[Items from a dataset]
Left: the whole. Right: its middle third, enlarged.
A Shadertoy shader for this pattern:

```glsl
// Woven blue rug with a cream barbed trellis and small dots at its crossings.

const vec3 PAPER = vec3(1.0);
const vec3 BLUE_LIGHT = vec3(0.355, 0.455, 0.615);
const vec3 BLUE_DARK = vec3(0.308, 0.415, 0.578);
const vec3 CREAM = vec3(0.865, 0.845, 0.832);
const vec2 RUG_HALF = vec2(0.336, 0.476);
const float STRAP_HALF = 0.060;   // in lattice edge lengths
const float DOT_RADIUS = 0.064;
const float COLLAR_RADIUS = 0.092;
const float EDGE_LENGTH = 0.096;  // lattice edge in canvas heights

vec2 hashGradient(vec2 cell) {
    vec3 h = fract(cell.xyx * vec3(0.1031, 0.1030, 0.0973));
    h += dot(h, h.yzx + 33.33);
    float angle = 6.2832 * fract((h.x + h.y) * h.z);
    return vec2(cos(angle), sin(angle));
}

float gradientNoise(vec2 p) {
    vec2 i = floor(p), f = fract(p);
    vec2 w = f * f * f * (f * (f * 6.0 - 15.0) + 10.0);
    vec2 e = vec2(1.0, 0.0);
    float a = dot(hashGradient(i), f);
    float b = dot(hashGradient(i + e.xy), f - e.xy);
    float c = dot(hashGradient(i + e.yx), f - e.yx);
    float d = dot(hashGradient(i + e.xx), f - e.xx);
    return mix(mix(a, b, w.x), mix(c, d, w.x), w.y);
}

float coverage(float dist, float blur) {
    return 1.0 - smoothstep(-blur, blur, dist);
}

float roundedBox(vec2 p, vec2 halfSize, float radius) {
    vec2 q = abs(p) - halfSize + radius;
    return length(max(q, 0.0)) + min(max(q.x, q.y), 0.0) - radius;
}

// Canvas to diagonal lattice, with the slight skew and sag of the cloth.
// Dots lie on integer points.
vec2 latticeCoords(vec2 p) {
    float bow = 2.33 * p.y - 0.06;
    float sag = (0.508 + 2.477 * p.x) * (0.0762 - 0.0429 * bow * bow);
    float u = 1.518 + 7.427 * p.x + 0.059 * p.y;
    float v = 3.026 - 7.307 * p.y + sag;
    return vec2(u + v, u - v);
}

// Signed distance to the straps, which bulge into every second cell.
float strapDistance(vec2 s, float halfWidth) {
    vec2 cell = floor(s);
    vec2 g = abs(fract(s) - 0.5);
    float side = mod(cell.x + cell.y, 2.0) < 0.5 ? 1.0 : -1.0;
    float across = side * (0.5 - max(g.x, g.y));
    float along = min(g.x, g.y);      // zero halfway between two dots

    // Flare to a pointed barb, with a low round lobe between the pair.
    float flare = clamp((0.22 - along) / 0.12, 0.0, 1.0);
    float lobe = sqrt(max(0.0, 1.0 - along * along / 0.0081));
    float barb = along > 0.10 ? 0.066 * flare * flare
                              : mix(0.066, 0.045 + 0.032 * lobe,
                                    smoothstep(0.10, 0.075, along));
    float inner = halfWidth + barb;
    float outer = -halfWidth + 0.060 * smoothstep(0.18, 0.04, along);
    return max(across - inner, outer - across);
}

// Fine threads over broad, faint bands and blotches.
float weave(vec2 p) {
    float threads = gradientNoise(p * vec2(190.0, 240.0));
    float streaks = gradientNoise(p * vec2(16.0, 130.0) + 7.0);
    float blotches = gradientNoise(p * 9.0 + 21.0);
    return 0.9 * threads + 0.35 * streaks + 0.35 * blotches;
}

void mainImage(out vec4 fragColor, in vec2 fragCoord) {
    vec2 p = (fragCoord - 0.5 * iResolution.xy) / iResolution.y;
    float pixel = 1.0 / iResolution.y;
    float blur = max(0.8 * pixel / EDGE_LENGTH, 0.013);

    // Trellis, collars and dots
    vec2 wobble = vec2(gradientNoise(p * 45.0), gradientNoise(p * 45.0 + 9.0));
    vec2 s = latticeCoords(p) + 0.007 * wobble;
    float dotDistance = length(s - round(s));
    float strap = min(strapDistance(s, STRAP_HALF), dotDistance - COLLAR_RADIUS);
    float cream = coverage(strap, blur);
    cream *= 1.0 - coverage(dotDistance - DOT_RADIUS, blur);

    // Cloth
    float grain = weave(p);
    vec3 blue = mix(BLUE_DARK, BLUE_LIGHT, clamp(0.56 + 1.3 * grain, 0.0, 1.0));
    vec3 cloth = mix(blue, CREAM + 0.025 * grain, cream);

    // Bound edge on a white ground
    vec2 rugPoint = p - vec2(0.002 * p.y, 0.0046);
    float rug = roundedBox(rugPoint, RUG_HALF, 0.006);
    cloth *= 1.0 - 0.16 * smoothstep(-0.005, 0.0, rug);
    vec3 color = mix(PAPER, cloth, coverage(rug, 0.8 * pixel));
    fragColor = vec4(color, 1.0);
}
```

What you have to do: Every entry must be given again exactly as it reads.

Output:
Left: the whole. Right: its middle third, enlarged.
A Shadertoy shader for this pattern:

```glsl
// Woven blue rug with a cream barbed trellis and small dots at its crossings.

const vec3 PAPER = vec3(1.0);
const vec3 BLUE_LIGHT = vec3(0.355, 0.455, 0.615);
const vec3 BLUE_DARK = vec3(0.308, 0.415, 0.578);
const vec3 CREAM = vec3(0.865, 0.845, 0.832);
const vec2 RUG_HALF = vec2(0.336, 0.476);
const float STRAP_HALF = 0.060;   // in lattice edge lengths
const float DOT_RADIUS = 0.064;
const float COLLAR_RADIUS = 0.092;
const float EDGE_LENGTH = 0.096;  // lattice edge in canvas heights

vec2 hashGradient(vec2 cell) {
    vec3 h = fract(cell.xyx * vec3(0.1031, 0.1030, 0.0973));
    h += dot(h, h.yzx + 33.33);
    float angle = 6.2832 * fract((h.x + h.y) * h.z);
    return vec2(cos(angle), sin(angle));
}

float gradientNoise(vec2 p) {
    vec2 i = floor(p), f = fract(p);
    vec2 w = f * f * f * (f * (f * 6.0 - 15.0) + 10.0);
    vec2 e = vec2(1.0, 0.0);
    float a = dot(hashGradient(i), f);
    float b = dot(hashGradient(i + e.xy), f - e.xy);
    float c = dot(hashGradient(i + e.yx), f - e.yx);
    float d = dot(hashGradient(i + e.xx), f - e.xx);
    return mix(mix(a, b, w.x), mix(c, d, w.x), w.y);
}

float coverage(float dist, float blur) {
    return 1.0 - smoothstep(-blur, blur, dist);
}

float roundedBox(vec2 p, vec2 halfSize, float radius) {
    vec2 q = abs(p) - halfSize + radius;
    return length(max(q, 0.0)) + min(max(q.x, q.y), 0.0) - radius;
}

// Canvas to diagonal lattice, with the slight skew and sag of the cloth.
// Dots lie on integer points.
vec2 latticeCoords(vec2 p) {
    float bow = 2.33 * p.y - 0.06;
    float sag = (0.508 + 2.477 * p.x) * (0.0762 - 0.0429 * bow * bow);
    float u = 1.518 + 7.427 * p.x + 0.059 * p.y;
    float v = 3.026 - 7.307 * p.y + sag;
    return vec2(u + v, u - v);
}

// Signed distance to the straps, which bulge into every second cell.
float strapDistance(vec2 s, float halfWidth) {
    vec2 cell = floor(s);
    vec2 g = abs(fract(s) - 0.5);
    float side = mod(cell.x + cell.y, 2.0) < 0.5 ? 1.0 : -1.0;
    float across = side * (0.5 - max(g.x, g.y));
    float along = min(g.x, g.y);      // zero halfway between two dots

    // Flare to a pointed barb, with a low round lobe between the pair.
    float flare = clamp((0.22 - along) / 0.12, 0.0, 1.0);
    float lobe = sqrt(max(0.0, 1.0 - along * along / 0.0081));
    float barb = along > 0.10 ? 0.066 * flare * flare
                              : mix(0.066, 0.045 + 0.032 * lobe,
                                    smoothstep(0.10, 0.075, along));
    float inner = halfWidth + barb;
    float outer = -halfWidth + 0.060 * smoothstep(0.18, 0.04, along);
    return max(across - inner, outer - across);
}

// Fine threads over broad, faint bands and blotches.
float weave(vec2 p) {
    float threads = gradientNoise(p * vec2(190.0, 240.0));
    float streaks = gradientNoise(p * vec2(16.0, 130.0) + 7.0);
    float blotches = gradientNoise(p * 9.0 + 21.0);
    return 0.9 * threads + 0.35 * streaks + 0.35 * blotches;
}

void mainImage(out vec4 fragColor, in vec2 fragCoord) {
    vec2 p = (fragCoord - 0.5 * iResolution.xy) / iResolution.y;
    float pixel = 1.0 / iResolution.y;
    float blur = max(0.8 * pixel / EDGE_LENGTH, 0.013);

    // Trellis, collars and dots
    vec2 wobble = vec2(gradientNoise(p * 45.0), gradientNoise(p * 45.0 + 9.0));
    vec2 s = latticeCoords(p) + 0.007 * wobble;
    float dotDistance = length(s - round(s));
    float strap = min(strapDistance(s, STRAP_HALF), dotDistance - COLLAR_RADIUS);
    float cream = coverage(strap, blur);
    cream *= 1.0 - coverage(dotDistance - DOT_RADIUS, blur);

    // Cloth
    float grain = weave(p);
    vec3 blue = mix(BLUE_DARK, BLUE_LIGHT, clamp(0.56 + 1.3 * grain, 0.0, 1.0));
    vec3 cloth = mix(blue, CREAM + 0.025 * grain, cream);

    // Bound edge on a white ground
    vec2 rugPoint = p - vec2(0.002 * p.y, 0.0046);
    float rug = roundedBox(rugPoint, RUG_HALF, 0.006);
    cloth *= 1.0 - 0.16 * smoothstep(-0.005, 0.0, rug);
    vec3 color = mix(PAPER, cloth, coverage(rug, 0.8 * pixel));
    fragColor = vec4(color, 1.0);
}
```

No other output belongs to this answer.